> **Dataset records**
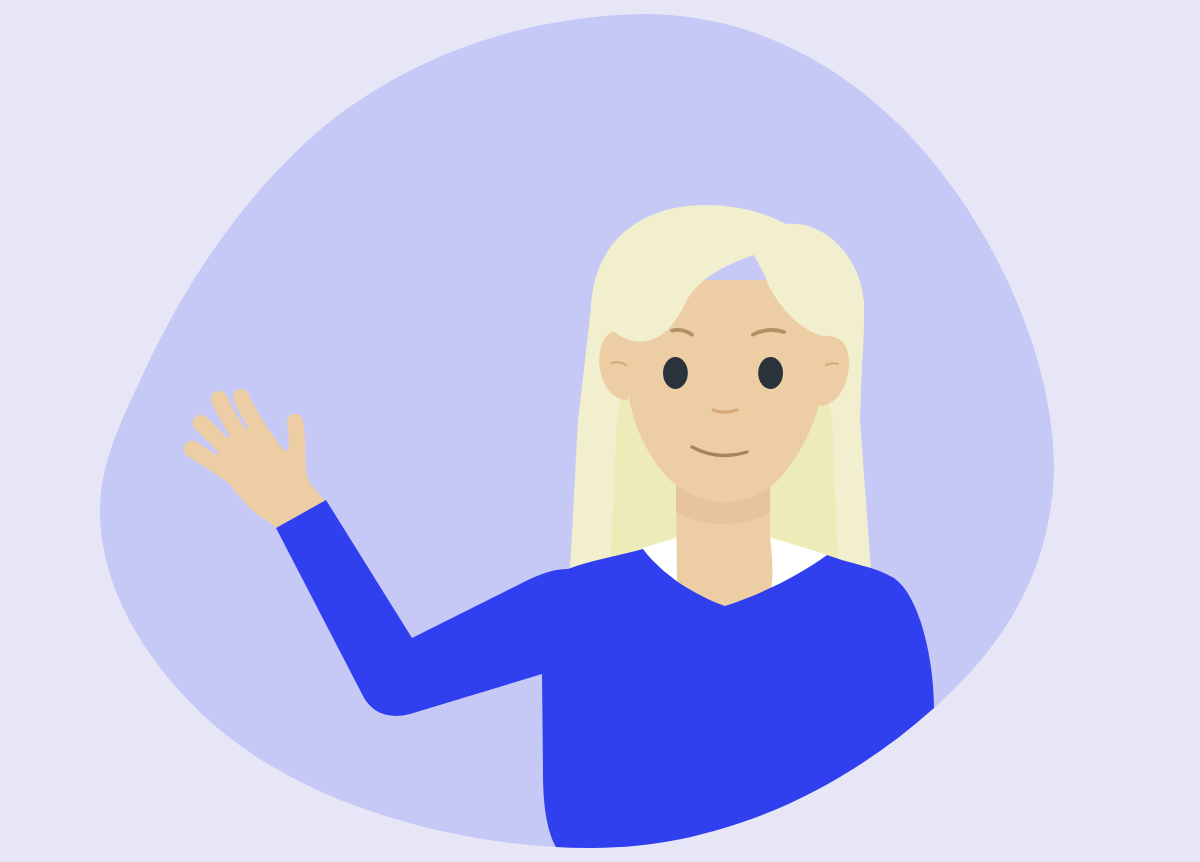
<!DOCTYPE html>
<html lang="en">
<head>
<meta charset="utf-8">
<title>Waving woman illustration</title>
<style>
:root {
  --page: #e6e6f6;
  --blob: #c6c9f6;
  --sweater: #3040ee;
  --collar: #ffffff;
  --skin: #edcda3;
  --skin-shade: #e6c49d;
  --hair: #f1efcd;
  --hair-shade: #edebb8;
  --brow: #b58e66;
  --mouth: #a9835f;
  --nose: #d9a878;
  --eye: #2a333b;
}
html, body { margin: 0; background: var(--page); overflow: hidden; }
.canvas { display: block; width: 1200px; height: 862px; background: var(--page); }
.blob { fill: var(--blob); }
.sweater { fill: var(--sweater); }
.collar { fill: var(--collar); }
.skin { fill: var(--skin); }
.skin-shade { fill: var(--skin-shade); }
.hair { fill: var(--hair); }
.hair-shade { fill: var(--hair-shade); }
.eye { fill: var(--eye); }
.line { fill: none; stroke-width: 1.5; stroke-linecap: round; }
.brow { stroke: var(--brow); stroke-width: 1.9; }
.mouth { stroke: var(--mouth); stroke-width: 1.7; }
.nose { stroke: var(--nose); }
.ear-fold { stroke: var(--nose); stroke-width: 1; }
.finger { fill: none; stroke: var(--skin); stroke-linecap: round; stroke-linejoin: round; stroke-width: 8.2; }
</style>
</head>
<body>
<svg class="canvas" viewBox="0 0 600 431" role="img" aria-label="Smiling woman with long blonde hair and a blue sweater waving">
  <defs>
    <path id="blob-shape" d="M322 7C385 7 440 42 478 96C508 139 527 190 527 234C526 285 502 323 467 354C420 396 360 424 296 424C230 424 150 403 102 358C70 328 49 290 50 253C51 228 62 208 72 186C92 143 118 104 152 72C200 28 262 8 322 7Z"/>
    <clipPath id="blob-clip"><use href="#blob-shape"/></clipPath>
  </defs>

  <use href="#blob-shape" class="blob"/>

  <g id="woman" clip-path="url(#blob-clip)">
    <g id="back-hair">
      <path class="hair" d="M296 150L289 210L285 285H435.500L430 210L432 150Z"/>
      <path class="hair-shade" d="M312 188L308.500 210L305 285H419L416 208L410 188Z"/>
    </g>

    <g id="waving-hand">
      <path class="skin" d="M139.500 265.500L163 251L156 243C152 238 153 229 152.500 222L145 226L137 222L125 214L111 220L108 230C112 239 118 247 125 254C130 259 136 261 139.500 265.500Z"/>
      <path class="finger" d="M147.500 211C149.500 220 148 228 147 238"/>
      <path class="finger" d="M120.500 198.500C124 207 130 216 138 227"/>
      <path class="finger" d="M109.500 199.500C113 208 119 217 128 228"/>
      <path class="finger" d="M100.500 211.500C106 217 113 224 122 233"/>
      <path class="finger" d="M96 224.500C103 229 110 233 119 240"/>
    </g>

    <g id="neck">
      <path class="collar" d="M321 274L338 269H386L414 277.500L404 300L363 306L338 300Z"/>
      <path class="skin" d="M338 240H385V268C386 278 387 288 385.500 294L363 306L338.500 292Z"/>
      <path class="skin-shade" d="M338 240H385V256C372 264 351 264 338 256Z"/>
    </g>

    <path class="sweater" d="M321.500 274.500C331 287 346 297 362.500 303C381 297 399 288 413.500 277.500C425 282 437 283 447 289C460 298 467 330 467 354L467 431H284C273 422 271.500 402 271.500 386L271 337L205 357C194 360 185 356 181 347L138 264L163 250L206 319L262 291C271 286.500 277 284.500 284 284.500C296 280 309 278 321.500 274.500Z"/>

    <g id="face">
      <path class="skin" d="M314 166C305 163 299 170 299.500 180C300 191 305 200 314 200Z"/>
      <path class="skin" d="M410 168C419 165 425 172 424.500 182C424 194 418 203 409 203Z"/>
      <path class="skin" d="M313 140H412V182C412 204 403 224 390 239C382 247 373 251 362 251C350 251 341 246 333 238C320 223 313 204 313 182Z"/>
      <path class="line ear-fold" d="M306 181.500Q310 180.500 313 182.500"/>
      <path class="line ear-fold" d="M413 182.500Q416 181 419 182"/>
      <path class="line brow" d="M336 165.300Q341 164 346 167.300"/>
      <path class="line brow" d="M376.500 167.300Q384 163.500 392 166"/>
      <ellipse class="eye" cx="337.700" cy="186.500" rx="6.200" ry="8"/>
      <ellipse class="eye" cx="385.300" cy="186.500" rx="6.200" ry="8"/>
      <path class="line nose" d="M356.500 205Q362.500 207.200 368.500 205"/>
      <path class="line mouth" d="M346 223.500Q359 230.500 373.500 226"/>
    </g>

    <path id="front-hair" class="hair" d="M295.500 160C294 126 315 103 352 102.500C368 102.500 382 106 393 112C415 110 432 132 432 154C432 162 432 172 431 182L429.500 210H423C425 198 425 184 424.500 178C423 169 417 167.500 411 168C397 163 389 152 384 142C382 136 379 132 377 127.500C364 132 351 138 344 149C340 157 336 165 328 169C320 173 312 170 306.500 165.500C301 168 298.500 176 300 188L297 192L291 196Z"/>
  </g>
</svg>
</body>
</html>
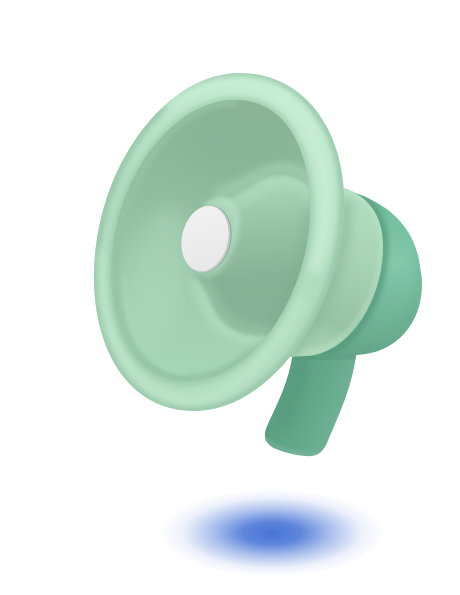
<!DOCTYPE html>
<html lang="en">
<head>
<meta charset="utf-8">
<title>Megaphone</title>
<style>
:root{--paper:#fff;--mint-light:#c9efd6;--mint:#b0dbbe;--mint-mid:#9fcdaf;--mint-deep:#86b196;--teal-light:#82c8ab;--teal:#6cb497;--teal-deep:#53977a;--shadow:#4774d6}
html,body{margin:0;background:var(--paper);overflow:hidden}
svg{display:block;width:460px;height:595px}
</style>
</head>
<body>
<svg viewBox="0 0 460 595" role="img" aria-label="Mint green 3D megaphone floating above a blue shadow">
<defs>
<radialGradient id="floor">
<stop offset="0" stop-color="var(--shadow)"/><stop offset=".25" stop-color="var(--shadow)" stop-opacity=".88"/><stop offset=".55" stop-color="var(--shadow)" stop-opacity=".42"/><stop offset=".8" stop-color="var(--shadow)" stop-opacity=".1"/><stop offset="1" stop-color="var(--shadow)" stop-opacity="0"/>
</radialGradient>
<linearGradient id="handleFill" x1="282" y1="385" x2="345" y2="410" gradientUnits="userSpaceOnUse">
<stop offset="0" stop-color="#5a9f82"/><stop offset=".35" stop-color="#5fa588"/><stop offset="1" stop-color="#70b195"/>
</linearGradient>
<linearGradient id="capFill" x1="385" y1="200" x2="385" y2="356" gradientUnits="userSpaceOnUse">
<stop offset="0" stop-color="#72bb9d"/><stop offset=".4" stop-color="var(--teal-light)"/><stop offset=".75" stop-color="#71b498"/><stop offset="1" stop-color="#62a588"/>
</linearGradient>
<linearGradient id="bodyFill" x1="365" y1="195" x2="318" y2="352" gradientUnits="userSpaceOnUse">
<stop offset="0" stop-color="#b3dfc1"/><stop offset=".4" stop-color="#a8d2b4"/><stop offset=".8" stop-color="#98c2a4"/><stop offset="1" stop-color="#a9d4b5"/>
</linearGradient>
<linearGradient id="rimFill" x1="290" y1="90" x2="150" y2="400" gradientUnits="userSpaceOnUse">
<stop offset="0" stop-color="#c3ebd1"/><stop offset=".45" stop-color="#b0dcc0"/><stop offset="1" stop-color="#b2dcc0"/>
</linearGradient>
<linearGradient id="bowlFill" x1="232" y1="110" x2="180" y2="385" gradientUnits="userSpaceOnUse">
<stop offset="0" stop-color="#8bb498"/><stop offset=".35" stop-color="#91bc9f"/><stop offset=".7" stop-color="#a2ceb0"/><stop offset="1" stop-color="#a8d6b8"/>
</linearGradient>
<linearGradient id="hornFill" x1="250" y1="180" x2="262" y2="335" gradientUnits="userSpaceOnUse">
<stop offset="0" stop-color="#abd6ba"/><stop offset=".3" stop-color="#98c3a6"/><stop offset=".65" stop-color="var(--mint-deep)"/><stop offset="1" stop-color="#88b398"/>
</linearGradient>
<linearGradient id="noseFill" x1="235" y1="198" x2="200" y2="285" gradientUnits="userSpaceOnUse">
<stop offset="0" stop-color="#b4dfc3"/><stop offset=".5" stop-color="#99c5a8"/><stop offset="1" stop-color="#9ac6a8"/>
</linearGradient>
<linearGradient id="discFill" x1="190" y1="210" x2="222" y2="270" gradientUnits="userSpaceOnUse">
<stop offset="0" stop-color="#f1f1f1"/><stop offset="1" stop-color="#e6e7e6"/>
</linearGradient>
<filter id="soft2" x="-20%" y="-20%" width="140%" height="140%"><feGaussianBlur stdDeviation="2"/></filter>
<filter id="soft5" x="-30%" y="-30%" width="160%" height="160%"><feGaussianBlur stdDeviation="5"/></filter>
<filter id="soft10" x="-50%" y="-50%" width="200%" height="200%"><feGaussianBlur stdDeviation="10"/></filter>
<path id="rim" d="M241 73C303 74 344 128 344 202C344 307 272 411 194 411C130 411 94 352 94 277C94 168 166 72 241 73Z"/>
<path id="bowl" d="M238 100C285 101 310 148 310 208C310 295 252 382 187 382C137 382 111 336 111 274C111 182 172 98 238 100Z"/>
<path id="body" d="M338 186C368 194 383 215 383 246C383 300 350 354 306 356L288 357L270 300Z"/>
<path id="cap" d="M346 190C382 200 412 222 419 260C420 268 422 274 422 284C422 324 396 353 357 355L310 356Z"/>
<path id="handle" d="M293 352C289 382 278 402 267 426C262 437 266 445 276 449Q292 455 306 456C317 457 323 452 327 443C340 412 352 388 357 350Z"/>
<path id="horn" d="M224 199C244 195 252 181 272 176C288 173 300 178 320 194L320 270C306 312 290 332 268 335C244 337 226 328 216 311C209 297 208 290 196 276Z"/>
<clipPath id="rimClip"><use href="#rim"/></clipPath>
<clipPath id="bowlClip"><use href="#bowl"/></clipPath>
<clipPath id="bodyClip"><use href="#body"/></clipPath>
<clipPath id="capClip"><use href="#cap"/></clipPath>
<clipPath id="handleClip"><use href="#handle"/></clipPath>
<clipPath id="hornClip"><use href="#horn"/></clipPath>
</defs>

<ellipse id="floor-shadow" cx="272" cy="533" rx="112" ry="44" fill="url(#floor)"/>

<g id="handle-part">
<use href="#handle" fill="url(#handleFill)"/>
<g clip-path="url(#handleClip)" fill="none">
<path d="M304 360Q298 392 281 426" stroke="var(--teal-deep)" stroke-width="14" opacity=".55" filter="url(#soft5)"/>
<path d="M265 440Q288 456 318 454" stroke="#82bea4" stroke-width="4" opacity=".6" filter="url(#soft2)"/>
<path d="M292 355Q330 362 360 352" stroke="#4f9376" stroke-width="9" opacity=".5" filter="url(#soft5)"/>
</g>
</g>

<g id="cap-part">
<use href="#cap" fill="url(#capFill)"/>
<g clip-path="url(#capClip)" fill="none">
<path d="M350 192C379 205 386 226 384 254C382 300 355 344 320 357" stroke="var(--teal-deep)" stroke-width="9" opacity=".65" filter="url(#soft2)"/>
<path d="M418 252Q426 300 398 338" stroke="#65aa8d" stroke-width="7" opacity=".5" filter="url(#soft5)"/>
</g>
</g>

<g id="body-part">
<use href="#body" fill="url(#bodyFill)"/>
<g clip-path="url(#bodyClip)" fill="none">
<path d="M345 192C374 201 382 220 381 250C379 302 346 352 300 355" stroke="#b9e2c4" stroke-width="4" opacity=".75" filter="url(#soft2)"/>
<path d="M346 200C346 265 322 320 288 358" stroke="#8bb699" stroke-width="12" opacity=".6" filter="url(#soft5)"/>
</g>
</g>

<g id="rim-part">
<use href="#rim" fill="url(#rimFill)"/>
<g clip-path="url(#rimClip)" fill="none">
<use href="#rim" stroke="#94c4a5" stroke-width="10" opacity=".75" filter="url(#soft2)"/>
<path d="M165 108C210 74 262 76 293 106C328 144 335 210 314 272" stroke="var(--mint-light)" stroke-width="13" opacity=".85" filter="url(#soft5)"/>
<path d="M104 250C97 320 124 385 172 398C222 410 274 360 303 296" stroke="#c1e8cd" stroke-width="9" opacity=".75" filter="url(#soft5)"/>
<use href="#bowl" stroke="#99c8a9" stroke-width="6" opacity=".7" filter="url(#soft2)"/>
</g>
</g>

<g id="bowl-part">
<use href="#bowl" fill="url(#bowlFill)"/>
<g clip-path="url(#bowlClip)">
<path d="M238 102C170 100 116 186 116 276C116 338 143 379 188 379C220 379 252 358 274 328" fill="none" stroke="#94c2a4" stroke-width="9" opacity=".85" filter="url(#soft2)"/>
<path d="M124 275C125 338 151 373 189 373" fill="none" stroke="#b0ddbf" stroke-width="3" opacity=".55" filter="url(#soft2)"/>
<ellipse cx="158" cy="278" rx="28" ry="72" transform="rotate(10 158 278)" fill="#add9bb" opacity=".5" filter="url(#soft10)"/>
<ellipse cx="234" cy="150" rx="54" ry="30" fill="var(--mint-deep)" opacity=".5" filter="url(#soft10)"/>
<path d="M215 194C240 190 252 174 276 168C295 166 306 174 318 188" fill="none" stroke="#a9d5b7" stroke-width="9" opacity=".8" filter="url(#soft5)"/>
<path d="M194 280C204 296 206 312 218 324C232 338 252 342 276 336" fill="none" stroke="#b4dfc2" stroke-width="9" opacity=".85" filter="url(#soft5)"/>
<use href="#horn" fill="url(#hornFill)" filter="url(#soft2)"/>
<g clip-path="url(#hornClip)" fill="none">
<path d="M234 203C254 198 264 184 285 181Q300 182 312 196" stroke="#b5dfc3" stroke-width="9" opacity=".6" filter="url(#soft5)"/>
<path d="M204 280C216 296 216 310 228 320Q246 332 270 330" stroke="#a0cdaf" stroke-width="8" opacity=".6" filter="url(#soft5)"/>
<path d="M310 210Q306 272 272 326" stroke="#7da98d" stroke-width="10" opacity=".4" filter="url(#soft5)"/>
</g>
</g>
</g>

<g id="nose-part">
<path d="M205 203C214 196 230 195 237 206C245 225 238 254 223 270C213 279 202 281 194 275Z" fill="url(#noseFill)" filter="url(#soft2)"/>
<path d="M218 201C231 200 237 211 235 227C233 246 224 262 212 270" fill="none" stroke="#b2ddc1" stroke-width="5" opacity=".75" filter="url(#soft2)"/>
<ellipse cx="207" cy="239" rx="24" ry="34" transform="rotate(13 207 239)" fill="#80a990"/>
<ellipse cx="206" cy="239" rx="24" ry="34" transform="rotate(13 206 239)" fill="#c6cbc8"/>
<ellipse cx="205" cy="238.5" rx="23" ry="33" transform="rotate(13 205 238.5)" fill="url(#discFill)"/>
</g>
</svg>
</body>
</html>
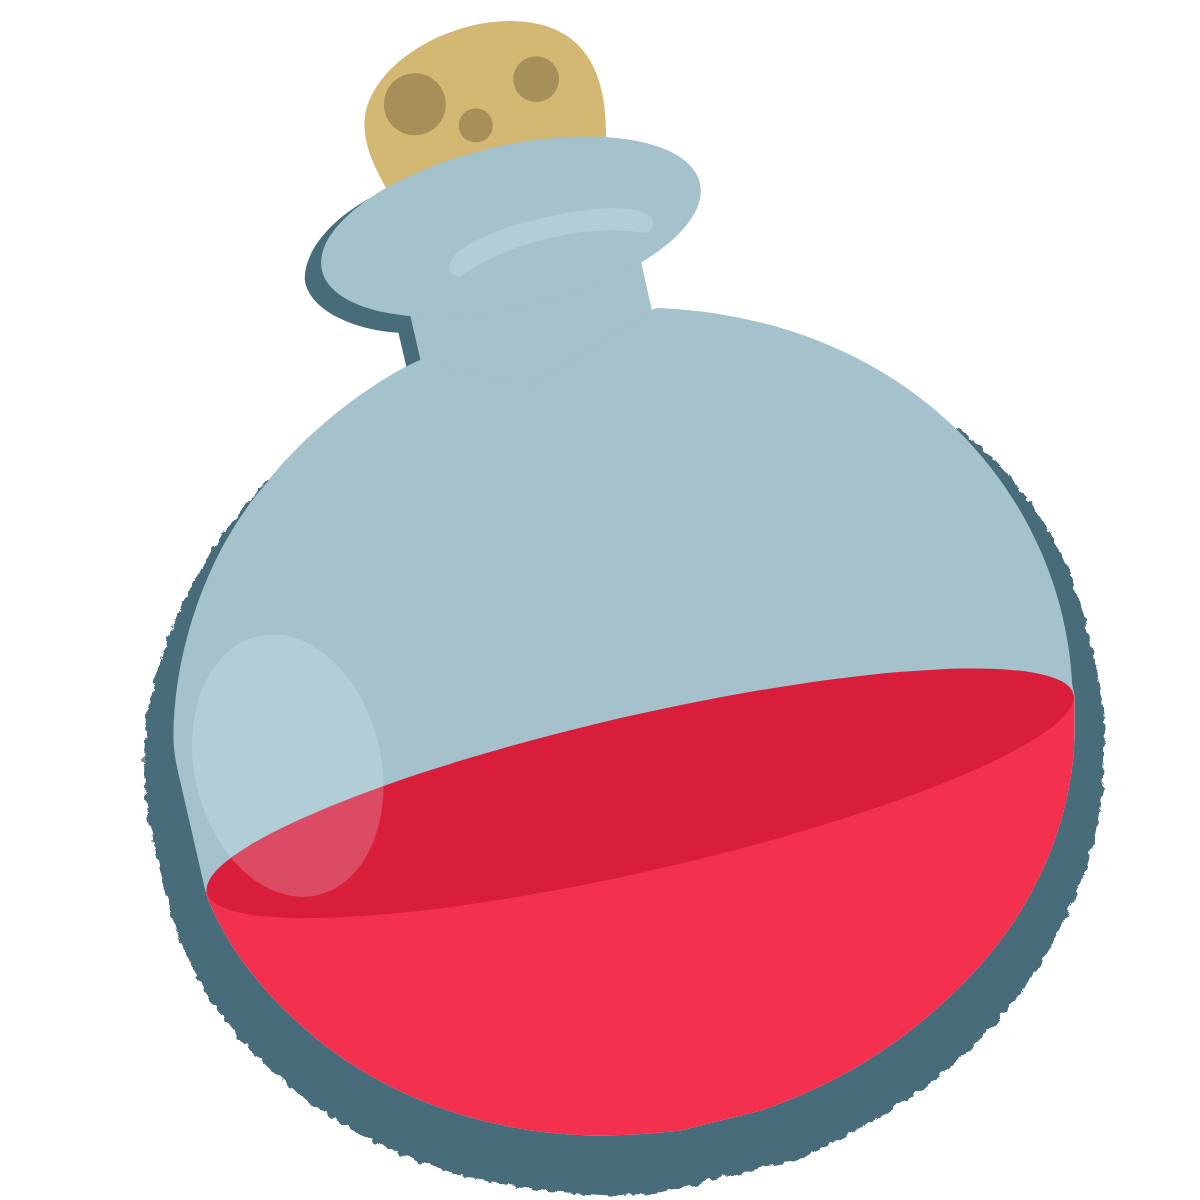
<!DOCTYPE html>
<html lang="en">
<head>
<meta charset="utf-8">
<title>Potion bottle</title>
<style>
  :root {
    --paper: #ffffff;
    --glass: #a4c1cc;
    --glass-shade: #486c7a;
    --gleam: #e8ffff;
    --liquid: #f3314f;
    --liquid-surface: #d91e3c;
    --cork: #d3b874;
    --cork-pore: #a68f58;
  }
  html, body { margin: 0; padding: 0; background: var(--paper); overflow: hidden; }
  .canvas { display: block; width: 1200px; height: 1200px; background: var(--paper); }
  .cork { fill: var(--cork); }
  .pores { fill: var(--cork-pore); }
  .shade { fill: var(--glass-shade); }
  .glass { fill: var(--glass); }
  .liquid { fill: var(--liquid); }
  .surface { fill: var(--liquid-surface); }
  .gleam { fill: var(--gleam); fill-opacity: .2; }
</style>
</head>
<body>
<svg class="canvas" viewBox="0 0 1024 1024" role="img" aria-label="Tilted round potion bottle with a cork and red liquid">
  <defs>
    <path id="flask" d="M359 307 C330 319 268 359 225 415 C176 472 148 556 148 630 C148 640 150 650 152 659 L174 755 L177 766 C194 808 222 844 258 876 C322 934 414 969 515 969 C537 969 560 967 580 965 L648 948 C720 924 780 884 829 832 C882 776 914 704 917 630 L917 594 L915 584 C911 505 878 428 818 368 C755 306 668 268 565 263 Q558 262 556 265 L450 240 Z"/>
    <clipPath id="flask-interior"><use href="#flask"/></clipPath>
    <filter id="rough-edge" x="-5%" y="-5%" width="110%" height="110%" color-interpolation-filters="sRGB">
      <feTurbulence type="fractalNoise" baseFrequency=".13" numOctaves="2" seed="4" result="grain"/>
      <feDisplacementMap in="SourceGraphic" in2="grain" scale="7" xChannelSelector="R" yChannelSelector="G"/>
    </filter>
  </defs>

  <g id="stopper">
    <path class="cork" d="M345 184 C324 154 311 130 311 105 C312 60 375 18 436 18 C492 19 519 52 517 122 L500 160 Z"/>
    <g class="pores">
      <circle cx="354" cy="89" r="26.5"/>
      <circle cx="457.5" cy="67.5" r="19.5"/>
      <circle cx="406" cy="107" r="14.5"/>
    </g>
  </g>

  <g id="bottle-shade" class="shade">
    <path d="M314 170 C282 188 260 214 260 238 C262 262 297 281 340 284 L347 314 L385 300 L385 190 Z"/>
    <path filter="url(#rough-edge)" d="M228 410 C165 476 123 568 123 652 C123 668 125 686 127 700 L143 770 C156 818 178 857 212 894 C280 967 375 1012 490 1018 C513 1020 540 1022 560 1018 L675 991 C745 962 806 922 850 872 C908 808 943 722 943 640 C943 618 941 598 938 580 L923 518 C905 460 874 411 818 365 L700 600 L400 600 Z"/>
  </g>

  <g id="bottle">
    <use class="glass" href="#flask"/>
    <path class="glass" d="M348 260 L359 308 L450 330 L556.500 266 L547 223 L450 180 Z"/>
    <ellipse class="glass" cx="436" cy="193.500" rx="165.500" ry="69.200" transform="rotate(-13 436 193.500)"/>
    <path fill="#b1cdd6" d="M393 236 C430 209 498 189 552 199 C557 196 559 190 556 186 C549 178 530 177 516 178 C470 181 414 196 391 215 C381 223 380 235 393 236 Z"/>
  </g>

  <g id="potion">
    <path class="liquid" clip-path="url(#flask-interior)" d="M176 761 L546 677 L917 593 L940 593 V990 H150 V761 Z"/>
    <ellipse class="surface" cx="546.300" cy="677" rx="379.300" ry="66.300" transform="rotate(-12.900 546.300 677)"/>
  </g>

  <ellipse id="side-gleam" class="gleam" cx="245.500" cy="653.300" rx="79.700" ry="113.500" transform="rotate(-13 245.500 653.300)"/>
</svg>
</body>
</html>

> **Your task**
In the entries above, find every line holding the word "transform" and copy it out.

> **Response area**
<ellipse cx="158" cy="278" rx="28" ry="72" transform="rotate(10 158 278)" fill="#add9bb" opacity=".5" filter="url(#soft10)"/>
<ellipse cx="207" cy="239" rx="24" ry="34" transform="rotate(13 207 239)" fill="#80a990"/>
<ellipse cx="206" cy="239" rx="24" ry="34" transform="rotate(13 206 239)" fill="#c6cbc8"/>
<ellipse cx="205" cy="238.5" rx="23" ry="33" transform="rotate(13 205 238.5)" fill="url(#discFill)"/>
    <ellipse class="glass" cx="436" cy="193.500" rx="165.500" ry="69.200" transform="rotate(-13 436 193.500)"/>
    <ellipse class="surface" cx="546.300" cy="677" rx="379.300" ry="66.300" transform="rotate(-12.900 546.300 677)"/>
  <ellipse id="side-gleam" class="gleam" cx="245.500" cy="653.300" rx="79.700" ry="113.500" transform="rotate(-13 245.500 653.300)"/>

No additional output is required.